↓↓↓
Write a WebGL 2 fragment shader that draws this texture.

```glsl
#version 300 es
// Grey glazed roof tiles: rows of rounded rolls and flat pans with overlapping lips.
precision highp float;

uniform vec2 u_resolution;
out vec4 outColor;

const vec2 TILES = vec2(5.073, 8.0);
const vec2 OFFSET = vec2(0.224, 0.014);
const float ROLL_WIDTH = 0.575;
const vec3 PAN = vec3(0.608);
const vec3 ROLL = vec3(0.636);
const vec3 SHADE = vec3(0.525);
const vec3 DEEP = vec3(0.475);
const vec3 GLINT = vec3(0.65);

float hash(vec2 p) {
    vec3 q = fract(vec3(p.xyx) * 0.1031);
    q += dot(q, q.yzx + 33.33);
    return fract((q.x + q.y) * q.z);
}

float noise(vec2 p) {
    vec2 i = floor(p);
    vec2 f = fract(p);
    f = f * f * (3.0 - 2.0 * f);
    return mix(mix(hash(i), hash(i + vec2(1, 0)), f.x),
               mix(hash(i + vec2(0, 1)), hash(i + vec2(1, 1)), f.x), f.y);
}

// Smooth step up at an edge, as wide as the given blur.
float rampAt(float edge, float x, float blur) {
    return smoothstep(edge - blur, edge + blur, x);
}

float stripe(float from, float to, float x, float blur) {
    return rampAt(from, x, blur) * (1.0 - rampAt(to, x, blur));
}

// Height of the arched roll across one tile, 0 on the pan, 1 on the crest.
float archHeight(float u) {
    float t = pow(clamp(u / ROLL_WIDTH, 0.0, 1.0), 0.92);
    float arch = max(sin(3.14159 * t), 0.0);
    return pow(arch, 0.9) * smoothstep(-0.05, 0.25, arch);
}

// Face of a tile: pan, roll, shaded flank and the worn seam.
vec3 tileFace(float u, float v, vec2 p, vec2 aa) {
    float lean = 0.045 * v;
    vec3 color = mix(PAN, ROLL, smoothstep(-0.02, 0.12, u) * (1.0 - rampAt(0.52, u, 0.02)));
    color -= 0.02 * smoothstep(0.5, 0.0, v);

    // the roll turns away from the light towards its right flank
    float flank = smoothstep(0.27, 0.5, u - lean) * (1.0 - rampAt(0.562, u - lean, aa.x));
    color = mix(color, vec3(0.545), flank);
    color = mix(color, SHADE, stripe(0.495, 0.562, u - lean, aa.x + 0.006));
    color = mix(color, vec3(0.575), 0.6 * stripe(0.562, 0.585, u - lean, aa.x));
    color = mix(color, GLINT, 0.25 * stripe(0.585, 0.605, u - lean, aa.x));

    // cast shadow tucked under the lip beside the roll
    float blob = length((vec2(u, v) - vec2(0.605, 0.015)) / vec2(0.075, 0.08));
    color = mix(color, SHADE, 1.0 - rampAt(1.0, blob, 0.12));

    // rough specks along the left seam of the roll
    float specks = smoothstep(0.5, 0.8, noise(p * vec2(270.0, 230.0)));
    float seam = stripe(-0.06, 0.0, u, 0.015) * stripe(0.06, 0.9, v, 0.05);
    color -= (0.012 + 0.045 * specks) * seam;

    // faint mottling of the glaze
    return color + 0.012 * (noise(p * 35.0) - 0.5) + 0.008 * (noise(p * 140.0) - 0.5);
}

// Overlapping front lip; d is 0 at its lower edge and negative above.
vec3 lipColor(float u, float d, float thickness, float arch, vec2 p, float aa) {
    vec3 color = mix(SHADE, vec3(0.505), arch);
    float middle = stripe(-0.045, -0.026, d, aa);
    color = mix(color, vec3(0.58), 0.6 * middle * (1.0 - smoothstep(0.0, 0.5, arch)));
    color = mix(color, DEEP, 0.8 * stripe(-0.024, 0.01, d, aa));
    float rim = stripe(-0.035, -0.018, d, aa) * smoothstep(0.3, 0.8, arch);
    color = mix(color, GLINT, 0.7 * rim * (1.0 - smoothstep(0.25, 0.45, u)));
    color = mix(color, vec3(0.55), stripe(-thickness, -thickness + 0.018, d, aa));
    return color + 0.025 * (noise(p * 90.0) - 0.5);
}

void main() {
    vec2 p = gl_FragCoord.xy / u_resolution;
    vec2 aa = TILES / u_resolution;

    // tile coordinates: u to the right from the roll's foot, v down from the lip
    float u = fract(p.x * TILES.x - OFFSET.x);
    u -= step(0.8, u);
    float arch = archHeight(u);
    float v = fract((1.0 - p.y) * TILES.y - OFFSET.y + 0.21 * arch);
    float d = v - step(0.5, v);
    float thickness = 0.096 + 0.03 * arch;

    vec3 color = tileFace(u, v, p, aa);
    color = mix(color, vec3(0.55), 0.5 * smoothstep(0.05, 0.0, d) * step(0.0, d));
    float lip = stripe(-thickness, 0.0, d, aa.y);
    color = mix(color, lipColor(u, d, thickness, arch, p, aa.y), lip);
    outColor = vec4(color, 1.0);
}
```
↑↑↑
### Work item
Retype the data in full and match it exactly.

### Task output
Write a WebGL 2 fragment shader that draws this texture.

```glsl
#version 300 es
// Grey glazed roof tiles: rows of rounded rolls and flat pans with overlapping lips.
precision highp float;

uniform vec2 u_resolution;
out vec4 outColor;

const vec2 TILES = vec2(5.073, 8.0);
const vec2 OFFSET = vec2(0.224, 0.014);
const float ROLL_WIDTH = 0.575;
const vec3 PAN = vec3(0.608);
const vec3 ROLL = vec3(0.636);
const vec3 SHADE = vec3(0.525);
const vec3 DEEP = vec3(0.475);
const vec3 GLINT = vec3(0.65);

float hash(vec2 p) {
    vec3 q = fract(vec3(p.xyx) * 0.1031);
    q += dot(q, q.yzx + 33.33);
    return fract((q.x + q.y) * q.z);
}

float noise(vec2 p) {
    vec2 i = floor(p);
    vec2 f = fract(p);
    f = f * f * (3.0 - 2.0 * f);
    return mix(mix(hash(i), hash(i + vec2(1, 0)), f.x),
               mix(hash(i + vec2(0, 1)), hash(i + vec2(1, 1)), f.x), f.y);
}

// Smooth step up at an edge, as wide as the given blur.
float rampAt(float edge, float x, float blur) {
    return smoothstep(edge - blur, edge + blur, x);
}

float stripe(float from, float to, float x, float blur) {
    return rampAt(from, x, blur) * (1.0 - rampAt(to, x, blur));
}

// Height of the arched roll across one tile, 0 on the pan, 1 on the crest.
float archHeight(float u) {
    float t = pow(clamp(u / ROLL_WIDTH, 0.0, 1.0), 0.92);
    float arch = max(sin(3.14159 * t), 0.0);
    return pow(arch, 0.9) * smoothstep(-0.05, 0.25, arch);
}

// Face of a tile: pan, roll, shaded flank and the worn seam.
vec3 tileFace(float u, float v, vec2 p, vec2 aa) {
    float lean = 0.045 * v;
    vec3 color = mix(PAN, ROLL, smoothstep(-0.02, 0.12, u) * (1.0 - rampAt(0.52, u, 0.02)));
    color -= 0.02 * smoothstep(0.5, 0.0, v);

    // the roll turns away from the light towards its right flank
    float flank = smoothstep(0.27, 0.5, u - lean) * (1.0 - rampAt(0.562, u - lean, aa.x));
    color = mix(color, vec3(0.545), flank);
    color = mix(color, SHADE, stripe(0.495, 0.562, u - lean, aa.x + 0.006));
    color = mix(color, vec3(0.575), 0.6 * stripe(0.562, 0.585, u - lean, aa.x));
    color = mix(color, GLINT, 0.25 * stripe(0.585, 0.605, u - lean, aa.x));

    // cast shadow tucked under the lip beside the roll
    float blob = length((vec2(u, v) - vec2(0.605, 0.015)) / vec2(0.075, 0.08));
    color = mix(color, SHADE, 1.0 - rampAt(1.0, blob, 0.12));

    // rough specks along the left seam of the roll
    float specks = smoothstep(0.5, 0.8, noise(p * vec2(270.0, 230.0)));
    float seam = stripe(-0.06, 0.0, u, 0.015) * stripe(0.06, 0.9, v, 0.05);
    color -= (0.012 + 0.045 * specks) * seam;

    // faint mottling of the glaze
    return color + 0.012 * (noise(p * 35.0) - 0.5) + 0.008 * (noise(p * 140.0) - 0.5);
}

// Overlapping front lip; d is 0 at its lower edge and negative above.
vec3 lipColor(float u, float d, float thickness, float arch, vec2 p, float aa) {
    vec3 color = mix(SHADE, vec3(0.505), arch);
    float middle = stripe(-0.045, -0.026, d, aa);
    color = mix(color, vec3(0.58), 0.6 * middle * (1.0 - smoothstep(0.0, 0.5, arch)));
    color = mix(color, DEEP, 0.8 * stripe(-0.024, 0.01, d, aa));
    float rim = stripe(-0.035, -0.018, d, aa) * smoothstep(0.3, 0.8, arch);
    color = mix(color, GLINT, 0.7 * rim * (1.0 - smoothstep(0.25, 0.45, u)));
    color = mix(color, vec3(0.55), stripe(-thickness, -thickness + 0.018, d, aa));
    return color + 0.025 * (noise(p * 90.0) - 0.5);
}

void main() {
    vec2 p = gl_FragCoord.xy / u_resolution;
    vec2 aa = TILES / u_resolution;

    // tile coordinates: u to the right from the roll's foot, v down from the lip
    float u = fract(p.x * TILES.x - OFFSET.x);
    u -= step(0.8, u);
    float arch = archHeight(u);
    float v = fract((1.0 - p.y) * TILES.y - OFFSET.y + 0.21 * arch);
    float d = v - step(0.5, v);
    float thickness = 0.096 + 0.03 * arch;

    vec3 color = tileFace(u, v, p, aa);
    color = mix(color, vec3(0.55), 0.5 * smoothstep(0.05, 0.0, d) * step(0.0, d));
    float lip = stripe(-thickness, 0.0, d, aa.y);
    color = mix(color, lipColor(u, d, thickness, arch, p, aa.y), lip);
    outColor = vec4(color, 1.0);
}
```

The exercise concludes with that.